Down to the last line, the material below should be reproduced exactly.
>>>>
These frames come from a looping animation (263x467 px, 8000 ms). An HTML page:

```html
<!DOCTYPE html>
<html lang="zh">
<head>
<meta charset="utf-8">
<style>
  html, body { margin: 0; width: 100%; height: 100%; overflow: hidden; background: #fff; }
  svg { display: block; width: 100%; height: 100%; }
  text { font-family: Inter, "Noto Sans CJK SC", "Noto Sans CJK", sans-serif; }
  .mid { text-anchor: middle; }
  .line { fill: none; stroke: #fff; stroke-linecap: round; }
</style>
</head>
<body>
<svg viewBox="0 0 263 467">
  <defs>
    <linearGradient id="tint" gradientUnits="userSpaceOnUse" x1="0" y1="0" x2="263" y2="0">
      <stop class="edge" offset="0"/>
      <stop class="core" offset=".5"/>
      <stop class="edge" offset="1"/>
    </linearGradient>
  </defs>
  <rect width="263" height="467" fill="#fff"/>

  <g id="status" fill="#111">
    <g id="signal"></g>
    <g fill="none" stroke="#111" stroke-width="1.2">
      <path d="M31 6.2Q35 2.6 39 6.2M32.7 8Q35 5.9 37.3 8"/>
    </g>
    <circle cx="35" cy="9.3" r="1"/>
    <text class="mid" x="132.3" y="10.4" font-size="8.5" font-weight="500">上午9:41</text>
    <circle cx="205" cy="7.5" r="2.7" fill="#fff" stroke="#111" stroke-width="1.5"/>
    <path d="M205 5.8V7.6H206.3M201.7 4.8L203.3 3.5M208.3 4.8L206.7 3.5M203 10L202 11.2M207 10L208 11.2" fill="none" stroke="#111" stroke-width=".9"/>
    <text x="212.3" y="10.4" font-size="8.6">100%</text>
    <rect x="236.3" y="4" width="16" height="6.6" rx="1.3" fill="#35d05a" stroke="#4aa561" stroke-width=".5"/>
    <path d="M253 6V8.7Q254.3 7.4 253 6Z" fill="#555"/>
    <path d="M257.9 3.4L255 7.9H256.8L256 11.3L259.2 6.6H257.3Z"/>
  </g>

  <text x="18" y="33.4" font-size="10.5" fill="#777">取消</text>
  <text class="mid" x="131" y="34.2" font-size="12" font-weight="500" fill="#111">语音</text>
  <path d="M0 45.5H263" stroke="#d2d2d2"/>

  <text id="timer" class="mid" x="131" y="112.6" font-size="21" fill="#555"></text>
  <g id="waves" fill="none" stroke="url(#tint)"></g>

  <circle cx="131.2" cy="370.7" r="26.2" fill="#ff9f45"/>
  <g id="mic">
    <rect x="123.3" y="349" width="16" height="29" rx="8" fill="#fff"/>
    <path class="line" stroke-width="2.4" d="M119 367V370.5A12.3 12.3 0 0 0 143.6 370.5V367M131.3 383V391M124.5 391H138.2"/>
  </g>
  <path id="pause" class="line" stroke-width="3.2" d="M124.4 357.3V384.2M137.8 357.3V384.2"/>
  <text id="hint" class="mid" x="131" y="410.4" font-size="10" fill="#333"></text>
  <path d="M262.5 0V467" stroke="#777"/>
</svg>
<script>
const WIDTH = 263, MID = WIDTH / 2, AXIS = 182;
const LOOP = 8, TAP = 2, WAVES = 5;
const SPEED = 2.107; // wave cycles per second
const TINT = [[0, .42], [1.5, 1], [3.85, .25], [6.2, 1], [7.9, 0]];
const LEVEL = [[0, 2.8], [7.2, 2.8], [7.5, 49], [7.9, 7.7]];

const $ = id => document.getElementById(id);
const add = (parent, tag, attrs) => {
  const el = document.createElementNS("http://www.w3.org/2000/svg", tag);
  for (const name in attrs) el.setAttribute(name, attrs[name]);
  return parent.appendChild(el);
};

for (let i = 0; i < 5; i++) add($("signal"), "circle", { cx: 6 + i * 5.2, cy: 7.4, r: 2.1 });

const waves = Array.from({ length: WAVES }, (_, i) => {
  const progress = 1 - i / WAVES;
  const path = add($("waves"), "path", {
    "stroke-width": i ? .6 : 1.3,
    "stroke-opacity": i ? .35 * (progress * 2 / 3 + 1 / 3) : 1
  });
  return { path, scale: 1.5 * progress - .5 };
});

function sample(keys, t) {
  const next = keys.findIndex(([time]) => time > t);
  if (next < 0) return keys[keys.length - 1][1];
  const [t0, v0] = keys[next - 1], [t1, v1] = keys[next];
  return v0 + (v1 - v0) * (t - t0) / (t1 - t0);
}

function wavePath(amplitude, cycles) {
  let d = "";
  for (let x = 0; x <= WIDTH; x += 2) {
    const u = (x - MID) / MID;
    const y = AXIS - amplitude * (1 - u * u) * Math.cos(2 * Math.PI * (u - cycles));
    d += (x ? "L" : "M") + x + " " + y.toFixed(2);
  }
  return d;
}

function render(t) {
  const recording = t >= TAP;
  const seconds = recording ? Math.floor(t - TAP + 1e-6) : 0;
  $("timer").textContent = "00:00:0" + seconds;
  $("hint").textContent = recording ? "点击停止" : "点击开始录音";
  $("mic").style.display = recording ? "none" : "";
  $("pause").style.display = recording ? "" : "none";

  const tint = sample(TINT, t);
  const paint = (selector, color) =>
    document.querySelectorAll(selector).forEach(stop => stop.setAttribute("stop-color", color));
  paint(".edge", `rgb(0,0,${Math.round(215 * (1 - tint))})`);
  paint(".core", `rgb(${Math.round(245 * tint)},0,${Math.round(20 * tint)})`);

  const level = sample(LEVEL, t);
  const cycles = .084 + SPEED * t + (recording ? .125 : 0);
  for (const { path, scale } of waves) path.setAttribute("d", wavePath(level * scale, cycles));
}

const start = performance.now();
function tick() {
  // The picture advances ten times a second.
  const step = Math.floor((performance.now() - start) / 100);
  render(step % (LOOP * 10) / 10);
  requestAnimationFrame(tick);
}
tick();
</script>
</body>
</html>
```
<<<<
ANSWER BOX →
These frames come from a looping animation (263x467 px, 8000 ms). An HTML page:

```html
<!DOCTYPE html>
<html lang="zh">
<head>
<meta charset="utf-8">
<style>
  html, body { margin: 0; width: 100%; height: 100%; overflow: hidden; background: #fff; }
  svg { display: block; width: 100%; height: 100%; }
  text { font-family: Inter, "Noto Sans CJK SC", "Noto Sans CJK", sans-serif; }
  .mid { text-anchor: middle; }
  .line { fill: none; stroke: #fff; stroke-linecap: round; }
</style>
</head>
<body>
<svg viewBox="0 0 263 467">
  <defs>
    <linearGradient id="tint" gradientUnits="userSpaceOnUse" x1="0" y1="0" x2="263" y2="0">
      <stop class="edge" offset="0"/>
      <stop class="core" offset=".5"/>
      <stop class="edge" offset="1"/>
    </linearGradient>
  </defs>
  <rect width="263" height="467" fill="#fff"/>

  <g id="status" fill="#111">
    <g id="signal"></g>
    <g fill="none" stroke="#111" stroke-width="1.2">
      <path d="M31 6.2Q35 2.6 39 6.2M32.7 8Q35 5.9 37.3 8"/>
    </g>
    <circle cx="35" cy="9.3" r="1"/>
    <text class="mid" x="132.3" y="10.4" font-size="8.5" font-weight="500">上午9:41</text>
    <circle cx="205" cy="7.5" r="2.7" fill="#fff" stroke="#111" stroke-width="1.5"/>
    <path d="M205 5.8V7.6H206.3M201.7 4.8L203.3 3.5M208.3 4.8L206.7 3.5M203 10L202 11.2M207 10L208 11.2" fill="none" stroke="#111" stroke-width=".9"/>
    <text x="212.3" y="10.4" font-size="8.6">100%</text>
    <rect x="236.3" y="4" width="16" height="6.6" rx="1.3" fill="#35d05a" stroke="#4aa561" stroke-width=".5"/>
    <path d="M253 6V8.7Q254.3 7.4 253 6Z" fill="#555"/>
    <path d="M257.9 3.4L255 7.9H256.8L256 11.3L259.2 6.6H257.3Z"/>
  </g>

  <text x="18" y="33.4" font-size="10.5" fill="#777">取消</text>
  <text class="mid" x="131" y="34.2" font-size="12" font-weight="500" fill="#111">语音</text>
  <path d="M0 45.5H263" stroke="#d2d2d2"/>

  <text id="timer" class="mid" x="131" y="112.6" font-size="21" fill="#555"></text>
  <g id="waves" fill="none" stroke="url(#tint)"></g>

  <circle cx="131.2" cy="370.7" r="26.2" fill="#ff9f45"/>
  <g id="mic">
    <rect x="123.3" y="349" width="16" height="29" rx="8" fill="#fff"/>
    <path class="line" stroke-width="2.4" d="M119 367V370.5A12.3 12.3 0 0 0 143.6 370.5V367M131.3 383V391M124.5 391H138.2"/>
  </g>
  <path id="pause" class="line" stroke-width="3.2" d="M124.4 357.3V384.2M137.8 357.3V384.2"/>
  <text id="hint" class="mid" x="131" y="410.4" font-size="10" fill="#333"></text>
  <path d="M262.5 0V467" stroke="#777"/>
</svg>
<script>
const WIDTH = 263, MID = WIDTH / 2, AXIS = 182;
const LOOP = 8, TAP = 2, WAVES = 5;
const SPEED = 2.107; // wave cycles per second
const TINT = [[0, .42], [1.5, 1], [3.85, .25], [6.2, 1], [7.9, 0]];
const LEVEL = [[0, 2.8], [7.2, 2.8], [7.5, 49], [7.9, 7.7]];

const $ = id => document.getElementById(id);
const add = (parent, tag, attrs) => {
  const el = document.createElementNS("http://www.w3.org/2000/svg", tag);
  for (const name in attrs) el.setAttribute(name, attrs[name]);
  return parent.appendChild(el);
};

for (let i = 0; i < 5; i++) add($("signal"), "circle", { cx: 6 + i * 5.2, cy: 7.4, r: 2.1 });

const waves = Array.from({ length: WAVES }, (_, i) => {
  const progress = 1 - i / WAVES;
  const path = add($("waves"), "path", {
    "stroke-width": i ? .6 : 1.3,
    "stroke-opacity": i ? .35 * (progress * 2 / 3 + 1 / 3) : 1
  });
  return { path, scale: 1.5 * progress - .5 };
});

function sample(keys, t) {
  const next = keys.findIndex(([time]) => time > t);
  if (next < 0) return keys[keys.length - 1][1];
  const [t0, v0] = keys[next - 1], [t1, v1] = keys[next];
  return v0 + (v1 - v0) * (t - t0) / (t1 - t0);
}

function wavePath(amplitude, cycles) {
  let d = "";
  for (let x = 0; x <= WIDTH; x += 2) {
    const u = (x - MID) / MID;
    const y = AXIS - amplitude * (1 - u * u) * Math.cos(2 * Math.PI * (u - cycles));
    d += (x ? "L" : "M") + x + " " + y.toFixed(2);
  }
  return d;
}

function render(t) {
  const recording = t >= TAP;
  const seconds = recording ? Math.floor(t - TAP + 1e-6) : 0;
  $("timer").textContent = "00:00:0" + seconds;
  $("hint").textContent = recording ? "点击停止" : "点击开始录音";
  $("mic").style.display = recording ? "none" : "";
  $("pause").style.display = recording ? "" : "none";

  const tint = sample(TINT, t);
  const paint = (selector, color) =>
    document.querySelectorAll(selector).forEach(stop => stop.setAttribute("stop-color", color));
  paint(".edge", `rgb(0,0,${Math.round(215 * (1 - tint))})`);
  paint(".core", `rgb(${Math.round(245 * tint)},0,${Math.round(20 * tint)})`);

  const level = sample(LEVEL, t);
  const cycles = .084 + SPEED * t + (recording ? .125 : 0);
  for (const { path, scale } of waves) path.setAttribute("d", wavePath(level * scale, cycles));
}

const start = performance.now();
function tick() {
  // The picture advances ten times a second.
  const step = Math.floor((performance.now() - start) / 100);
  render(step % (LOOP * 10) / 10);
  requestAnimationFrame(tick);
}
tick();
</script>
</body>
</html>
```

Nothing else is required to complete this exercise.